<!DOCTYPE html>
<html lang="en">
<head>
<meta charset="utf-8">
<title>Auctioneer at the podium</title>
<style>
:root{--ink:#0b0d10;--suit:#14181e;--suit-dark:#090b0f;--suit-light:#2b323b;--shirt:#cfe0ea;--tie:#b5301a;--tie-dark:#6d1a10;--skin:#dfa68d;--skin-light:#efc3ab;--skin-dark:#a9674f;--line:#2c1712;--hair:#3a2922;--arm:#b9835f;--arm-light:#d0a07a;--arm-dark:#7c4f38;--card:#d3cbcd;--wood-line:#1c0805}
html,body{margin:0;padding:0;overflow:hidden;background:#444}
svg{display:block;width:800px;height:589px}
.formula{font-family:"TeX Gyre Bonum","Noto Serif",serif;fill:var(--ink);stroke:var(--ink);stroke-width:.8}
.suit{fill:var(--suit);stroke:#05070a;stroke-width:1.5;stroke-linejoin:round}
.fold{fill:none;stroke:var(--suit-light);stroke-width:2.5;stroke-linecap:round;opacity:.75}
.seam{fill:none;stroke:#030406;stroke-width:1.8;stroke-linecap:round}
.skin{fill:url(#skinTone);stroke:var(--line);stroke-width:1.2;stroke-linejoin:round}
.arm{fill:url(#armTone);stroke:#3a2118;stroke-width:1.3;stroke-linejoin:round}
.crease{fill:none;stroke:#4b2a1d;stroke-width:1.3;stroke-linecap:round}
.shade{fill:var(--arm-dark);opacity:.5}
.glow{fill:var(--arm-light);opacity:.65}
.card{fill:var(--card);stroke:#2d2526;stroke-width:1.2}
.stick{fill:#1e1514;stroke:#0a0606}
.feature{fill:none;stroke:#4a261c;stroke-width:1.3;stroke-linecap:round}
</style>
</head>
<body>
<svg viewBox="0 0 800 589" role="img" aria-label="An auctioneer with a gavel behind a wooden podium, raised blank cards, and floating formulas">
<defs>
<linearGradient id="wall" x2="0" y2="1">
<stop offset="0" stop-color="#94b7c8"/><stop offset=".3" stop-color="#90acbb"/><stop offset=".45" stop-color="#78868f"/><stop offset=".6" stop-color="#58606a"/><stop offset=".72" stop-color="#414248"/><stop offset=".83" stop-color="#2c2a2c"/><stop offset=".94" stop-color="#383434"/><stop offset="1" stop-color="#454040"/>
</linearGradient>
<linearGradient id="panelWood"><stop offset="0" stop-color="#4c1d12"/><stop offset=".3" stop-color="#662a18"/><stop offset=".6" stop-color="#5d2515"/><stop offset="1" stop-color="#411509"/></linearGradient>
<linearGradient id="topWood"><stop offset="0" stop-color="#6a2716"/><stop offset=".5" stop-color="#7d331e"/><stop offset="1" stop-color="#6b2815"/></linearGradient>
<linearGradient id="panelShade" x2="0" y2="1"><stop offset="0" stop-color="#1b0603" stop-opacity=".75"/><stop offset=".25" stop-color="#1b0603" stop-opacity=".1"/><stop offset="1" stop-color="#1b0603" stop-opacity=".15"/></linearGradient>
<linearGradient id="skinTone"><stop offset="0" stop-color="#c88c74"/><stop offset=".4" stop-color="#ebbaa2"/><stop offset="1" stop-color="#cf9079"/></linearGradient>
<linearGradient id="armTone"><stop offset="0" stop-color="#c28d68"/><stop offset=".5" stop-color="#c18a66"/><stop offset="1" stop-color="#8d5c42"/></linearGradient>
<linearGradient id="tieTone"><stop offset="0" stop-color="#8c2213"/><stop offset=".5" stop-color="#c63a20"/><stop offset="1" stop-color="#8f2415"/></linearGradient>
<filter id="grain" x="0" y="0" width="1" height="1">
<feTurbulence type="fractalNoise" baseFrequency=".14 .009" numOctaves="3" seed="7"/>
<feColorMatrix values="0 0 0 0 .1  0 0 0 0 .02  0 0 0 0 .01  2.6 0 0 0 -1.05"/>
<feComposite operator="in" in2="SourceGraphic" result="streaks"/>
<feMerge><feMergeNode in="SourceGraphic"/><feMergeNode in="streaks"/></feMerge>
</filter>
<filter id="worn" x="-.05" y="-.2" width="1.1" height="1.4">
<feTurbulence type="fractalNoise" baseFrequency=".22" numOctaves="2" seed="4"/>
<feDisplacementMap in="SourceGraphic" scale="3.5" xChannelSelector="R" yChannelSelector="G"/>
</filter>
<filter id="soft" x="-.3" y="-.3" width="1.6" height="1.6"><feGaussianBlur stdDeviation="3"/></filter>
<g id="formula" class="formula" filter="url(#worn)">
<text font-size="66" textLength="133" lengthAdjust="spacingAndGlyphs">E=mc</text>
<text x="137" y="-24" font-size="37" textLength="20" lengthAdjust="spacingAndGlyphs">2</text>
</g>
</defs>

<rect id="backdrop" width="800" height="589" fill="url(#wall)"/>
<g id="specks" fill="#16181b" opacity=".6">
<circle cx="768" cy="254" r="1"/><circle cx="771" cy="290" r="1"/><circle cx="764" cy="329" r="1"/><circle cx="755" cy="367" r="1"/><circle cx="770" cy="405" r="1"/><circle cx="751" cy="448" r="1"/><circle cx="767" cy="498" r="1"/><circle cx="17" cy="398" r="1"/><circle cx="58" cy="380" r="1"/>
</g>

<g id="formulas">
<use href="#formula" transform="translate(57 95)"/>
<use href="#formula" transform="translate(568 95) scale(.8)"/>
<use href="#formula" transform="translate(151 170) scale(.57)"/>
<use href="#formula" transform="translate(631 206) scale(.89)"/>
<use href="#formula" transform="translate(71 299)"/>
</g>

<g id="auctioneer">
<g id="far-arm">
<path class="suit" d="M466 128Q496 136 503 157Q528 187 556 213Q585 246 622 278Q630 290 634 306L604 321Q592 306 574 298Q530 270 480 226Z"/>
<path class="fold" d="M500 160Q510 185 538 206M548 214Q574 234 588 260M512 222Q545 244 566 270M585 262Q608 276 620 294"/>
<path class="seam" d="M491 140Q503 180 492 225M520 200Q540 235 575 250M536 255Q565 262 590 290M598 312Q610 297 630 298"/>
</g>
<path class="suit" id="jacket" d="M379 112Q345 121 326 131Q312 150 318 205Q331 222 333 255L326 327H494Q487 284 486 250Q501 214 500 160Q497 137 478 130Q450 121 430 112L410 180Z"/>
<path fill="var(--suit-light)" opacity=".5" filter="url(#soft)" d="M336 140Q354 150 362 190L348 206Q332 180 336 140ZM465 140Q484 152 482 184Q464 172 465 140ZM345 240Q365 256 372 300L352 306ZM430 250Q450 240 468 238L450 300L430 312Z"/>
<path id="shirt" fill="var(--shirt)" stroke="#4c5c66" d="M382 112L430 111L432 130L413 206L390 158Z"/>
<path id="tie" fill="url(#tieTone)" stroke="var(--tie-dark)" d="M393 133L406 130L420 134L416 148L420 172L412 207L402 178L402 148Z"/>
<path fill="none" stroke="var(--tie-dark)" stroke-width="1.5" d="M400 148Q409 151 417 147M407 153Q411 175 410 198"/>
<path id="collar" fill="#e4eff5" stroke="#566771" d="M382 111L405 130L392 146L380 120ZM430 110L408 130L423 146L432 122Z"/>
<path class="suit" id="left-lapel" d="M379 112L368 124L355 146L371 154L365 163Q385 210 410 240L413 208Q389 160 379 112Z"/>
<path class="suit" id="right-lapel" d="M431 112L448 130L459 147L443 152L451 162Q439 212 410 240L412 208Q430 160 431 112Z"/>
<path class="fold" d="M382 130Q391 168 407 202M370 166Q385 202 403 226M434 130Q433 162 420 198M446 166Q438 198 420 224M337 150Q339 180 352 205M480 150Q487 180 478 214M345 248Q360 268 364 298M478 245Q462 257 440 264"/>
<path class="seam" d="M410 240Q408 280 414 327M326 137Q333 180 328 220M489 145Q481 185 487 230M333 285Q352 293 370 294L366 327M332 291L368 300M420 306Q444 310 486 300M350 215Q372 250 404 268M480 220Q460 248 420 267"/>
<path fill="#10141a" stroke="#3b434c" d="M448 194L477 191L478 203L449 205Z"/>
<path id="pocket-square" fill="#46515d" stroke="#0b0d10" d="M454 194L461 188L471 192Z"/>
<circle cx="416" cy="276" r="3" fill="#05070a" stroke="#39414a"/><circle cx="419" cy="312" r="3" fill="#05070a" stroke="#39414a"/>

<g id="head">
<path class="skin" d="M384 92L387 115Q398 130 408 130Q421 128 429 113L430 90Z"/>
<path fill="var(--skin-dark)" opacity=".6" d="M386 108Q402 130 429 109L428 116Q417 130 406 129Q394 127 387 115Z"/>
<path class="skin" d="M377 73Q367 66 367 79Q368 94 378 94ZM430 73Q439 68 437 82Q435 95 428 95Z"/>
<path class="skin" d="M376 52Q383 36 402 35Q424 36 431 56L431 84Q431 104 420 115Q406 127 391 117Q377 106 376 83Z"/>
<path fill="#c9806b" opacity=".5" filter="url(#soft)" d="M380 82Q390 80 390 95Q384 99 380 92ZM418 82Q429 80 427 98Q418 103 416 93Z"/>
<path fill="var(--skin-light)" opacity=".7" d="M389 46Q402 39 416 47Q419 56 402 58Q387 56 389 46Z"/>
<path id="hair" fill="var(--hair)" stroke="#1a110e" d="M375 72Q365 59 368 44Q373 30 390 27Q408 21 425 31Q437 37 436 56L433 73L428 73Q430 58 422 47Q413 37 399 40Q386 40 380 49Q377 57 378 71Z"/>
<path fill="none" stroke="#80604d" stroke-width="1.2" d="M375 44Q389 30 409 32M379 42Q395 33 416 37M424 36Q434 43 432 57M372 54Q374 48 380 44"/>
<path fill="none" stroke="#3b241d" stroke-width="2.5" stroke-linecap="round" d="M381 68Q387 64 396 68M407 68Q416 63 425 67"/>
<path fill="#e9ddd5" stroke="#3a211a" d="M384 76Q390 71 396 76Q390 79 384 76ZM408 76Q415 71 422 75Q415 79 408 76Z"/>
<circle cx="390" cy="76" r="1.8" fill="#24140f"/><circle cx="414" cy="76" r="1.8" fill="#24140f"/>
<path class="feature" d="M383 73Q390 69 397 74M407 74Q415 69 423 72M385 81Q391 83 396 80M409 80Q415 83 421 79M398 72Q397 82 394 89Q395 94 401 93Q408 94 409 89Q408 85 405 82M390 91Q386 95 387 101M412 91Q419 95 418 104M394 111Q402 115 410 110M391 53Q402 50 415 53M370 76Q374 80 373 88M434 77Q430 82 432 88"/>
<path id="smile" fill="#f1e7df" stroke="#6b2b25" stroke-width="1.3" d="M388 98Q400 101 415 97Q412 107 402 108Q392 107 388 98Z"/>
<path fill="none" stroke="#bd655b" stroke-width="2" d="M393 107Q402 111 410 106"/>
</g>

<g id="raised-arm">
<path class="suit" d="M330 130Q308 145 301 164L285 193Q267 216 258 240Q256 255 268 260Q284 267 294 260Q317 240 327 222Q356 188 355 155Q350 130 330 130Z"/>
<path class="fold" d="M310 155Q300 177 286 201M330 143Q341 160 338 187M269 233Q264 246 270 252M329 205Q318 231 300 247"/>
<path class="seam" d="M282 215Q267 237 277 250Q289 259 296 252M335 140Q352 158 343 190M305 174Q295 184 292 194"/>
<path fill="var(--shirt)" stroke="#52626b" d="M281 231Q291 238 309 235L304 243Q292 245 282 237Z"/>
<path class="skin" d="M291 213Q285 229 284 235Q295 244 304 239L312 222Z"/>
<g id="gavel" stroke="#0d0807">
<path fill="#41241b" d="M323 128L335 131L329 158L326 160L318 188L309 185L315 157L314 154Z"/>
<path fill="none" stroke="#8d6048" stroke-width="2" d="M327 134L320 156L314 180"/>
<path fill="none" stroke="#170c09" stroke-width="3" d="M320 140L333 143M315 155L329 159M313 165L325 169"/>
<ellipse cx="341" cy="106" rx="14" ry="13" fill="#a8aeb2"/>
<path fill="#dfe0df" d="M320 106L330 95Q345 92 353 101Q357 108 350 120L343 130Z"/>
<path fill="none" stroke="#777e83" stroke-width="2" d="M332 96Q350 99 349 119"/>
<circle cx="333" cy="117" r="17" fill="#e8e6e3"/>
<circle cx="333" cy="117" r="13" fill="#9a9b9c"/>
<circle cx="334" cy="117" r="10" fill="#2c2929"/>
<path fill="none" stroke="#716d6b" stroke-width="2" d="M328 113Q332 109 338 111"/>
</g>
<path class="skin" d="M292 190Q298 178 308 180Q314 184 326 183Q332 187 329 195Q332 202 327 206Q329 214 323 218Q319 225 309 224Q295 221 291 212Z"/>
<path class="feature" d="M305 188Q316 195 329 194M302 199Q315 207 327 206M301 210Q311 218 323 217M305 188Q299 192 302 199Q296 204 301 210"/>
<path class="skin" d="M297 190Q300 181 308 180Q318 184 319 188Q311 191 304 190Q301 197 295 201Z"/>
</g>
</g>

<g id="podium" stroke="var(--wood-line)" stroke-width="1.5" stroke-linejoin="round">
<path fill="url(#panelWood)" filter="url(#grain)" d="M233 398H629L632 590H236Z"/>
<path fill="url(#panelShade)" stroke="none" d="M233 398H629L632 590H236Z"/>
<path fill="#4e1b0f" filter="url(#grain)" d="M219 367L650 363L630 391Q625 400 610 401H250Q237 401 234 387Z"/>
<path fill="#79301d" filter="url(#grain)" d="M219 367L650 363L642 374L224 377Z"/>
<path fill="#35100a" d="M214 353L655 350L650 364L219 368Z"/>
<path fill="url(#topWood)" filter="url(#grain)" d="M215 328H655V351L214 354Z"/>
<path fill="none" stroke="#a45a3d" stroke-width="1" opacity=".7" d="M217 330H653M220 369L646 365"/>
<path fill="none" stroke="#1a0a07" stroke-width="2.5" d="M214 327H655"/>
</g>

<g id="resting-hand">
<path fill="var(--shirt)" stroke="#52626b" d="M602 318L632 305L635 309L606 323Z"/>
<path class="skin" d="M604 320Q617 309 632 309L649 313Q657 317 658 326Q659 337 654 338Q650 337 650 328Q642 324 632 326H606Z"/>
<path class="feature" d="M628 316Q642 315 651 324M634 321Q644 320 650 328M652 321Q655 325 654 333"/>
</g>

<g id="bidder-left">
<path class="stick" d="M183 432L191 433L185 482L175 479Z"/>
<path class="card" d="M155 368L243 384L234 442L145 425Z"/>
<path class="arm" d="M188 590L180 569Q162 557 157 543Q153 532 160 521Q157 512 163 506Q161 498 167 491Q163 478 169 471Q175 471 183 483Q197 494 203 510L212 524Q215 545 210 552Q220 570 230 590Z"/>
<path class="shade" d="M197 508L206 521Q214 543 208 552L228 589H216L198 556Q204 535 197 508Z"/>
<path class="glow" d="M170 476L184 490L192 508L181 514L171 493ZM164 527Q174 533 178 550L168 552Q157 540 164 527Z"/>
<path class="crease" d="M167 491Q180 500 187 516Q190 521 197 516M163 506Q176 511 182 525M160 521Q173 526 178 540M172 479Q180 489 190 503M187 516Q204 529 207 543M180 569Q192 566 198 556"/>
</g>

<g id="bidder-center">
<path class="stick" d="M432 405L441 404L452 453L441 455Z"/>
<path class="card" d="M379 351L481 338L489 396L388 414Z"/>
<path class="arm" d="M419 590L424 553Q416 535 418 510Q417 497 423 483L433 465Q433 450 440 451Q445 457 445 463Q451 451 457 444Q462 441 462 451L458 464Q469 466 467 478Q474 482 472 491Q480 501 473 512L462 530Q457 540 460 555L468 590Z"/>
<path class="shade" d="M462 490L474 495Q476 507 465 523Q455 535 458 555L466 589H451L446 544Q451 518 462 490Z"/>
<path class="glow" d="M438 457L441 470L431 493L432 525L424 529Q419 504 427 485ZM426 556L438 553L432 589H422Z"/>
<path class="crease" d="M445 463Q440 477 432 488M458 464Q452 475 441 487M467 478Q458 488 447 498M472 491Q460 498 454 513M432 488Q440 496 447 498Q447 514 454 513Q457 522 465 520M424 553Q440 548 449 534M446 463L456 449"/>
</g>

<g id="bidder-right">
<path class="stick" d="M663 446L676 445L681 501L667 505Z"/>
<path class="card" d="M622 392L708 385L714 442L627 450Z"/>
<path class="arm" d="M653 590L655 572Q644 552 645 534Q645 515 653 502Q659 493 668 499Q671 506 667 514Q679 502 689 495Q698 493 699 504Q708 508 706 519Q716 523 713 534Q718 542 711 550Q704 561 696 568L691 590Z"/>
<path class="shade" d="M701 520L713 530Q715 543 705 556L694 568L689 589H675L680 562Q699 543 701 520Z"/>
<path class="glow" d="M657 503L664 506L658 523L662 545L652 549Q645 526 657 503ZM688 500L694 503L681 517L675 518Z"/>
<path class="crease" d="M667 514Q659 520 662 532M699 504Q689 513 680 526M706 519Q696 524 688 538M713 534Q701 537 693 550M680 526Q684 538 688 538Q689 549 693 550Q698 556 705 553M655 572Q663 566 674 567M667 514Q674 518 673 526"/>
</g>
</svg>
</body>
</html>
:::::
[Work required]:
Begin with the line above that has "128L335 131L329 158L326" and continue through the line that has "318L632 305L635 309L606", setting each one down exactly. Stop there.

[Output for this exercise]:
<path fill="#41241b" d="M323 128L335 131L329 158L326 160L318 188L309 185L315 157L314 154Z"/>
<path fill="none" stroke="#8d6048" stroke-width="2" d="M327 134L320 156L314 180"/>
<path fill="none" stroke="#170c09" stroke-width="3" d="M320 140L333 143M315 155L329 159M313 165L325 169"/>
<ellipse cx="341" cy="106" rx="14" ry="13" fill="#a8aeb2"/>
<path fill="#dfe0df" d="M320 106L330 95Q345 92 353 101Q357 108 350 120L343 130Z"/>
<path fill="none" stroke="#777e83" stroke-width="2" d="M332 96Q350 99 349 119"/>
<circle cx="333" cy="117" r="17" fill="#e8e6e3"/>
<circle cx="333" cy="117" r="13" fill="#9a9b9c"/>
<circle cx="334" cy="117" r="10" fill="#2c2929"/>
<path fill="none" stroke="#716d6b" stroke-width="2" d="M328 113Q332 109 338 111"/>
</g>
<path class="skin" d="M292 190Q298 178 308 180Q314 184 326 183Q332 187 329 195Q332 202 327 206Q329 214 323 218Q319 225 309 224Q295 221 291 212Z"/>
<path class="feature" d="M305 188Q316 195 329 194M302 199Q315 207 327 206M301 210Q311 218 323 217M305 188Q299 192 302 199Q296 204 301 210"/>
<path class="skin" d="M297 190Q300 181 308 180Q318 184 319 188Q311 191 304 190Q301 197 295 201Z"/>
</g>
</g>

<g id="podium" stroke="var(--wood-line)" stroke-width="1.5" stroke-linejoin="round">
<path fill="url(#panelWood)" filter="url(#grain)" d="M233 398H629L632 590H236Z"/>
<path fill="url(#panelShade)" stroke="none" d="M233 398H629L632 590H236Z"/>
<path fill="#4e1b0f" filter="url(#grain)" d="M219 367L650 363L630 391Q625 400 610 401H250Q237 401 234 387Z"/>
<path fill="#79301d" filter="url(#grain)" d="M219 367L650 363L642 374L224 377Z"/>
<path fill="#35100a" d="M214 353L655 350L650 364L219 368Z"/>
<path fill="url(#topWood)" filter="url(#grain)" d="M215 328H655V351L214 354Z"/>
<path fill="none" stroke="#a45a3d" stroke-width="1" opacity=".7" d="M217 330H653M220 369L646 365"/>
<path fill="none" stroke="#1a0a07" stroke-width="2.5" d="M214 327H655"/>
</g>

<g id="resting-hand">
<path fill="var(--shirt)" stroke="#52626b" d="M602 318L632 305L635 309L606 323Z"/>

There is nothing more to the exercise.